We are more microbe than human. James Gallagher explores how our second genome, the diverse array of microbes that live on and in our bodies, is driving our metabolism and health.
Are we on the cusp of a new approach to healthy living and treating disease? BBC Health and Science correspondent James Gallagher explores the latest research into how our second genome, the vast and diverse array of microbes that live on and in our bodies, is driving our metabolism and our health.
Recent DNA analysis by the Human Microbiome Project detailed the vast and diverse array of microbes in and on our body - bacteria, archaea, fungi and viruses. It has been described as our second genome - a source of huge genetic diversity, a modifier of disease, an essential component of immunity, and an "organ" that influences not just our metabolism but also our mental health. Unlike the human genome which is fixed at birth, this "second genome" can be manipulated in many ways.
Researchers have suggested that our gut microbiome has a major role in the development of chronic conditions such as obesity, inflammatory bowel disease and asthma. Now the work has moved onto detailed analysis of the microbes in people with specific problems and measures to change the microbiome.
In this major three-part series, James Gallagher investigates the key research shaping our ability not just to read our microbiome and look at predispositions, but to change it for the better.

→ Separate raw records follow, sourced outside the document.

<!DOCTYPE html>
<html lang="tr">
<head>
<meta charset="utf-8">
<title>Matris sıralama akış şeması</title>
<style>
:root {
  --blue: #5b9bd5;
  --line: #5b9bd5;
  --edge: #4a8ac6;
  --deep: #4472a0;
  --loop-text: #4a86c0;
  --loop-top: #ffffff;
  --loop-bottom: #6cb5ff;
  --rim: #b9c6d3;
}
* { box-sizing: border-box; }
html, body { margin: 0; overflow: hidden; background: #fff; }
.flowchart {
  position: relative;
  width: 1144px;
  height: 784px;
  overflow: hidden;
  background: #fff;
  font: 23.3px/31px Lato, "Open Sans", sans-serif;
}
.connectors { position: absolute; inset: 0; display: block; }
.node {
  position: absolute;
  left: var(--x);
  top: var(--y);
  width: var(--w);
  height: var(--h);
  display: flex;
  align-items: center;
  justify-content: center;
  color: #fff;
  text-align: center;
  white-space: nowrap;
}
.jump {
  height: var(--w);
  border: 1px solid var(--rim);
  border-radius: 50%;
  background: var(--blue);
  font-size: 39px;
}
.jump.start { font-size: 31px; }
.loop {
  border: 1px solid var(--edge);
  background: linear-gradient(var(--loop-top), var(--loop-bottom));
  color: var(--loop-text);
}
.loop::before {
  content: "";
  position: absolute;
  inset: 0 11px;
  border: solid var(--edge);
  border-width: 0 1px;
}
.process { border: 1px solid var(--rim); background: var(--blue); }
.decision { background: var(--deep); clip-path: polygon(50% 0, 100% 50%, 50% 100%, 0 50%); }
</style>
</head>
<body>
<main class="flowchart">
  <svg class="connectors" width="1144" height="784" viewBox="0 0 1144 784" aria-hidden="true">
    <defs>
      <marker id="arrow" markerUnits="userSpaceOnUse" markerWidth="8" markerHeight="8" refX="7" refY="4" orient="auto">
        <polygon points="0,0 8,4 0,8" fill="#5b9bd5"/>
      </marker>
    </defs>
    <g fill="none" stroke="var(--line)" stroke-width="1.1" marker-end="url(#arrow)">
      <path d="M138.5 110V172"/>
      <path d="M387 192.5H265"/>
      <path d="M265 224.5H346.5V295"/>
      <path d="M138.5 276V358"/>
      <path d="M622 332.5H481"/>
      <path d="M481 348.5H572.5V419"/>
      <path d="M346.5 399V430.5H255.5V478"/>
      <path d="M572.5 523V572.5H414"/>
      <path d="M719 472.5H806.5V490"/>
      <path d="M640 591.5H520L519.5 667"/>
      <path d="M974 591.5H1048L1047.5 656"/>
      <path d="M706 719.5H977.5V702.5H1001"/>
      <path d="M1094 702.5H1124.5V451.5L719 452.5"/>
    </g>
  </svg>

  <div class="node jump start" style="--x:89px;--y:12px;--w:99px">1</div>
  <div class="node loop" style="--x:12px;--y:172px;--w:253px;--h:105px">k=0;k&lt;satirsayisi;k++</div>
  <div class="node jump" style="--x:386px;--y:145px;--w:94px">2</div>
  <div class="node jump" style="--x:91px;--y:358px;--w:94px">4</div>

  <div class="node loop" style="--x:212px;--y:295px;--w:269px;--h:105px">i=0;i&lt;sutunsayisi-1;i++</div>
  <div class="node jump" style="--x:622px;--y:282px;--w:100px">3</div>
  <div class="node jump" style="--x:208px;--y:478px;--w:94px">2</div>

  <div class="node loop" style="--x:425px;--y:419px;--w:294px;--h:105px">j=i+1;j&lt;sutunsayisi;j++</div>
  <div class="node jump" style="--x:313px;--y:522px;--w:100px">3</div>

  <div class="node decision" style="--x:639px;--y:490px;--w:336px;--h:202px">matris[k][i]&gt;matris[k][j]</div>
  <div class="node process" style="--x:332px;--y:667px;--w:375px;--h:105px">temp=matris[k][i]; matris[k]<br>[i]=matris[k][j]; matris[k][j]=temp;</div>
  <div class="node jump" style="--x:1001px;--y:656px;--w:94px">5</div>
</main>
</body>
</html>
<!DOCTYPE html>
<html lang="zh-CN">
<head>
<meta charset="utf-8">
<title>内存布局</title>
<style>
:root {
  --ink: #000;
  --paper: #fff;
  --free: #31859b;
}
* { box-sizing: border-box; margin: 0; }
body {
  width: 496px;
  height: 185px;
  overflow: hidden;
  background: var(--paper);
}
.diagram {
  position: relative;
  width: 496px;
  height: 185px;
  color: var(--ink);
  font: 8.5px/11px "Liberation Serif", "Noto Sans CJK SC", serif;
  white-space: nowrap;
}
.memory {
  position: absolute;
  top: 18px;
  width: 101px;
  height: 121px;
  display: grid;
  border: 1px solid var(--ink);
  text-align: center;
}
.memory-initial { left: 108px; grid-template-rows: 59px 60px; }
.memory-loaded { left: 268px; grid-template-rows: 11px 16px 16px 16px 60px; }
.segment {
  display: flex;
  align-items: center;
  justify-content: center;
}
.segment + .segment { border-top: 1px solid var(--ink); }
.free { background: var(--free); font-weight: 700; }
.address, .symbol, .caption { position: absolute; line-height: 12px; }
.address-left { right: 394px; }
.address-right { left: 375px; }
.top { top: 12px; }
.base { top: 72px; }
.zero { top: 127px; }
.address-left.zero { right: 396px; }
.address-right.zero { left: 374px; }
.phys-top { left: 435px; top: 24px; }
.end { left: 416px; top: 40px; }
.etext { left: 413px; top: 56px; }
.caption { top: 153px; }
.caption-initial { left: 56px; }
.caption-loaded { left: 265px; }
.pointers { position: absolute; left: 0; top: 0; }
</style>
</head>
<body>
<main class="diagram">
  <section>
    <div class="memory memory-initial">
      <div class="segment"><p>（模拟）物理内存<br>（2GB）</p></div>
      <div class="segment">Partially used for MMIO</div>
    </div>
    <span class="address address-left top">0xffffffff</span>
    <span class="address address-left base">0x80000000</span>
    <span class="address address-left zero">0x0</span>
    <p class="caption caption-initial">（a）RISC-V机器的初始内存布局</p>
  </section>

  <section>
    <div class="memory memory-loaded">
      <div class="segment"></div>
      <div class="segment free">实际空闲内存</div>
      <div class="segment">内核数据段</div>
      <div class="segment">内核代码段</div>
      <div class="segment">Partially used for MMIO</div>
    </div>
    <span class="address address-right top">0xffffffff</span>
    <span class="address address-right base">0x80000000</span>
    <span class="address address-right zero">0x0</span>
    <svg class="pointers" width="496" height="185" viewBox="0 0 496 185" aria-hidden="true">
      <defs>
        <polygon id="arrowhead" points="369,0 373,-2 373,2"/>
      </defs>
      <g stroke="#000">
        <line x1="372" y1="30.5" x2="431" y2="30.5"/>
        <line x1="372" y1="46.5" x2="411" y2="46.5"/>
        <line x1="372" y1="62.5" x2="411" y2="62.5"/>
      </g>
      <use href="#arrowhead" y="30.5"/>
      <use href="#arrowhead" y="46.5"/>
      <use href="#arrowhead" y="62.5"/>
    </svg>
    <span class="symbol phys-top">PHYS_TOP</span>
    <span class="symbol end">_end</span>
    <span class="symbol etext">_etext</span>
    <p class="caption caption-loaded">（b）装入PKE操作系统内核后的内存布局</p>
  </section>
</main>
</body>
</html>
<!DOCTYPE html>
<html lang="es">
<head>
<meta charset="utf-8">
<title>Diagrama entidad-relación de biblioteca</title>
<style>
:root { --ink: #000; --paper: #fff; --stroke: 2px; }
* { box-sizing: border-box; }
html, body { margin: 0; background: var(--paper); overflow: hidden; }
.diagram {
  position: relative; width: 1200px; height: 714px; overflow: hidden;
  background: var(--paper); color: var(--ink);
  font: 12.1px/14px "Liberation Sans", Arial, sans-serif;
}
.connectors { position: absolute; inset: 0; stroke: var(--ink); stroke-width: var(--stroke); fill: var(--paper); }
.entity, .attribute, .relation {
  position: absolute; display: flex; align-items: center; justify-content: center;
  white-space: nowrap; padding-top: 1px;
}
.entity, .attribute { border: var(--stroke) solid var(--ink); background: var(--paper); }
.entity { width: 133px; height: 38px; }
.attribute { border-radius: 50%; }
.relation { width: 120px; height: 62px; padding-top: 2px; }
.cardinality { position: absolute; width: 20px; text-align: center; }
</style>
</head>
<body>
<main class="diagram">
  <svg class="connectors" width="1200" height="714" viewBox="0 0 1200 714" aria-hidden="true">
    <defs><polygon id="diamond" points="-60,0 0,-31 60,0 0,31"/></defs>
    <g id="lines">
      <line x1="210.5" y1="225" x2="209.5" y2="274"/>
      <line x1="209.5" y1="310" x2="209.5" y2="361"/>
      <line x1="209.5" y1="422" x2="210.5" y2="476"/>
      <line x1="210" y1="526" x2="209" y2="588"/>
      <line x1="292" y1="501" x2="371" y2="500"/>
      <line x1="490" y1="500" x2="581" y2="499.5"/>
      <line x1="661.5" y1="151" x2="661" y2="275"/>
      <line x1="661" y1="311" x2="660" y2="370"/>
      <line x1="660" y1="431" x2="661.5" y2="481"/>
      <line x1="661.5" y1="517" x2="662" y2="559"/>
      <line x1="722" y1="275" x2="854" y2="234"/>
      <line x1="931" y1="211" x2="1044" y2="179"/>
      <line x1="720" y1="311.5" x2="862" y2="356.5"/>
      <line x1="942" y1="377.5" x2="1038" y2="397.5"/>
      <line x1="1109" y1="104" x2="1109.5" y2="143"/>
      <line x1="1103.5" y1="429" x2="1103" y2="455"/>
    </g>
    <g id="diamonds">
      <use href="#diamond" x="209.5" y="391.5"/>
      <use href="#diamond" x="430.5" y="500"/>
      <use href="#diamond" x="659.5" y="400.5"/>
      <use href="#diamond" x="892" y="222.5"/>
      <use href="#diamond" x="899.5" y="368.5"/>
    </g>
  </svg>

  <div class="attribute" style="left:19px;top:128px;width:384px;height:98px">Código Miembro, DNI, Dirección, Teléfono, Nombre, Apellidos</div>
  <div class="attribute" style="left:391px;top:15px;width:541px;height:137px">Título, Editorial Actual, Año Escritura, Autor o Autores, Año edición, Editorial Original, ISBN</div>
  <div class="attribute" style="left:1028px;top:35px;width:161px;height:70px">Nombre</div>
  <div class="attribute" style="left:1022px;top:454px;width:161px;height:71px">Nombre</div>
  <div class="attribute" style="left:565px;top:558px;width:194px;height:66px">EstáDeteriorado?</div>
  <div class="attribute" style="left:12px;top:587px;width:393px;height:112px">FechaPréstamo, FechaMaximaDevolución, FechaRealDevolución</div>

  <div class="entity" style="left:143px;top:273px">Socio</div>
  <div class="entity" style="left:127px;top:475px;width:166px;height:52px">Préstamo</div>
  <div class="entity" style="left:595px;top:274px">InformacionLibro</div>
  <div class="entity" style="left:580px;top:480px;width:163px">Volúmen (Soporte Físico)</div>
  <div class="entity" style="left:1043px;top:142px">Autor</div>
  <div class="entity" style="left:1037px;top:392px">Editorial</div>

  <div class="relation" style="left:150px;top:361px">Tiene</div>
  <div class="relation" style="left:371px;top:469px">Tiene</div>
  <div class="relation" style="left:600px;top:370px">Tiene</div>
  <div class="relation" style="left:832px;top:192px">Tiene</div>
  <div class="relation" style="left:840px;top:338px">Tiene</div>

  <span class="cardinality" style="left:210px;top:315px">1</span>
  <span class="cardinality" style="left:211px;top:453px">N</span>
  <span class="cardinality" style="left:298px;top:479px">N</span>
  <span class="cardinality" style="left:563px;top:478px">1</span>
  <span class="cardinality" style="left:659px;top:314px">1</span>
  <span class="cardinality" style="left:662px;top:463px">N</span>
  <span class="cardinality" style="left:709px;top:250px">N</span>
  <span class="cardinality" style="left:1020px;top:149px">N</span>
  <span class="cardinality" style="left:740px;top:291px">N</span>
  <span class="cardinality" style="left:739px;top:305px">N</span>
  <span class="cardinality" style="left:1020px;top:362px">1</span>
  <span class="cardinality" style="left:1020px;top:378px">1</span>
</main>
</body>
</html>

From the ability to manipulate it to stem chronic disease, to the role it plays in determining our health from birth, to its surprising influence on our brain and behaviour - should we now think of ourselves not as self-sufficient organisms, but as complex ecosystems colonized by numerous competing and health-giving microbes?
Picture: Probiotic bacteria Lactobacillus, Credit: Dr Microbe/Getty Images
Producer: Adrian Washbourne
You are at the first episode
- Mon 25 Jun 2018 19:32GMT
- Tue 26 Jun 2018 04:32GMT
- Tue 26 Jun 2018 06:32GMT
- Tue 26 Jun 2018 10:32GMT
- Tue 26 Jun 2018 14:32GMT
- Sun 1 Jul 2018 01:32GMT
- Mon 2 Jul 2018 00:32GMT